• [Input material]:
──────────────────────────────

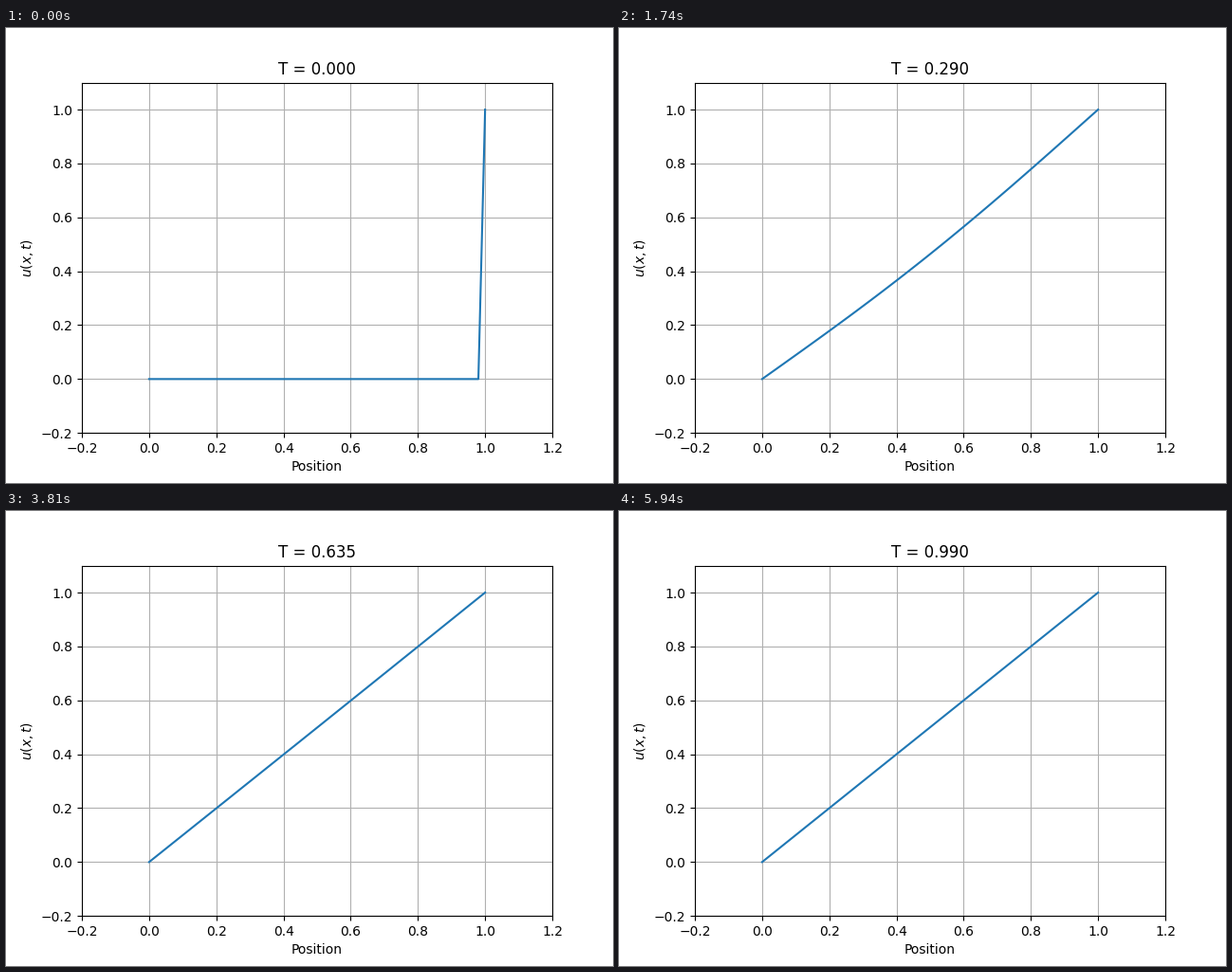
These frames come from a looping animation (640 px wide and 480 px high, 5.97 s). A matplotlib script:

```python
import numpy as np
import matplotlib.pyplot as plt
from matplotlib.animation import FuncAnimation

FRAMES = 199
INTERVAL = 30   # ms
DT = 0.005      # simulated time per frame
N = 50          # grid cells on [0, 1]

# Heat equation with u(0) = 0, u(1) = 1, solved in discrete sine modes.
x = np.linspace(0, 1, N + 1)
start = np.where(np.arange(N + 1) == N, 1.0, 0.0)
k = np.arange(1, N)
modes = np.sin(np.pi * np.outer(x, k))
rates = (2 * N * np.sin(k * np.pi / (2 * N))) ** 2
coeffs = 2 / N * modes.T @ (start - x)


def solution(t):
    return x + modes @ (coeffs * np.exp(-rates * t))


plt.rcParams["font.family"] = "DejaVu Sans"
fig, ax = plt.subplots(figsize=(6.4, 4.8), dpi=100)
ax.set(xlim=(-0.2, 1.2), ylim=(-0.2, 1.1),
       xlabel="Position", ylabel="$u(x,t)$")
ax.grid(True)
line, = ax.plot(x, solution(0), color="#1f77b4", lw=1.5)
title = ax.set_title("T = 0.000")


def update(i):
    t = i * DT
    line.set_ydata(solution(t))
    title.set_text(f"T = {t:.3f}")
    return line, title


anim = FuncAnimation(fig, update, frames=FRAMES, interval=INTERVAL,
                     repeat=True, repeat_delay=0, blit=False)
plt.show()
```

──────────────────────────────

• [Required work]:
Each record should be printed again precisely, though not its pictures.

• [Your solution]:
These frames come from a looping animation (640 px wide and 480 px high, 5.97 s). A matplotlib script:

```python
import numpy as np
import matplotlib.pyplot as plt
from matplotlib.animation import FuncAnimation

FRAMES = 199
INTERVAL = 30   # ms
DT = 0.005      # simulated time per frame
N = 50          # grid cells on [0, 1]

# Heat equation with u(0) = 0, u(1) = 1, solved in discrete sine modes.
x = np.linspace(0, 1, N + 1)
start = np.where(np.arange(N + 1) == N, 1.0, 0.0)
k = np.arange(1, N)
modes = np.sin(np.pi * np.outer(x, k))
rates = (2 * N * np.sin(k * np.pi / (2 * N))) ** 2
coeffs = 2 / N * modes.T @ (start - x)


def solution(t):
    return x + modes @ (coeffs * np.exp(-rates * t))


plt.rcParams["font.family"] = "DejaVu Sans"
fig, ax = plt.subplots(figsize=(6.4, 4.8), dpi=100)
ax.set(xlim=(-0.2, 1.2), ylim=(-0.2, 1.1),
       xlabel="Position", ylabel="$u(x,t)$")
ax.grid(True)
line, = ax.plot(x, solution(0), color="#1f77b4", lw=1.5)
title = ax.set_title("T = 0.000")


def update(i):
    t = i * DT
    line.set_ydata(solution(t))
    title.set_text(f"T = {t:.3f}")
    return line, title


anim = FuncAnimation(fig, update, frames=FRAMES, interval=INTERVAL,
                     repeat=True, repeat_delay=0, blit=False)
plt.show()
```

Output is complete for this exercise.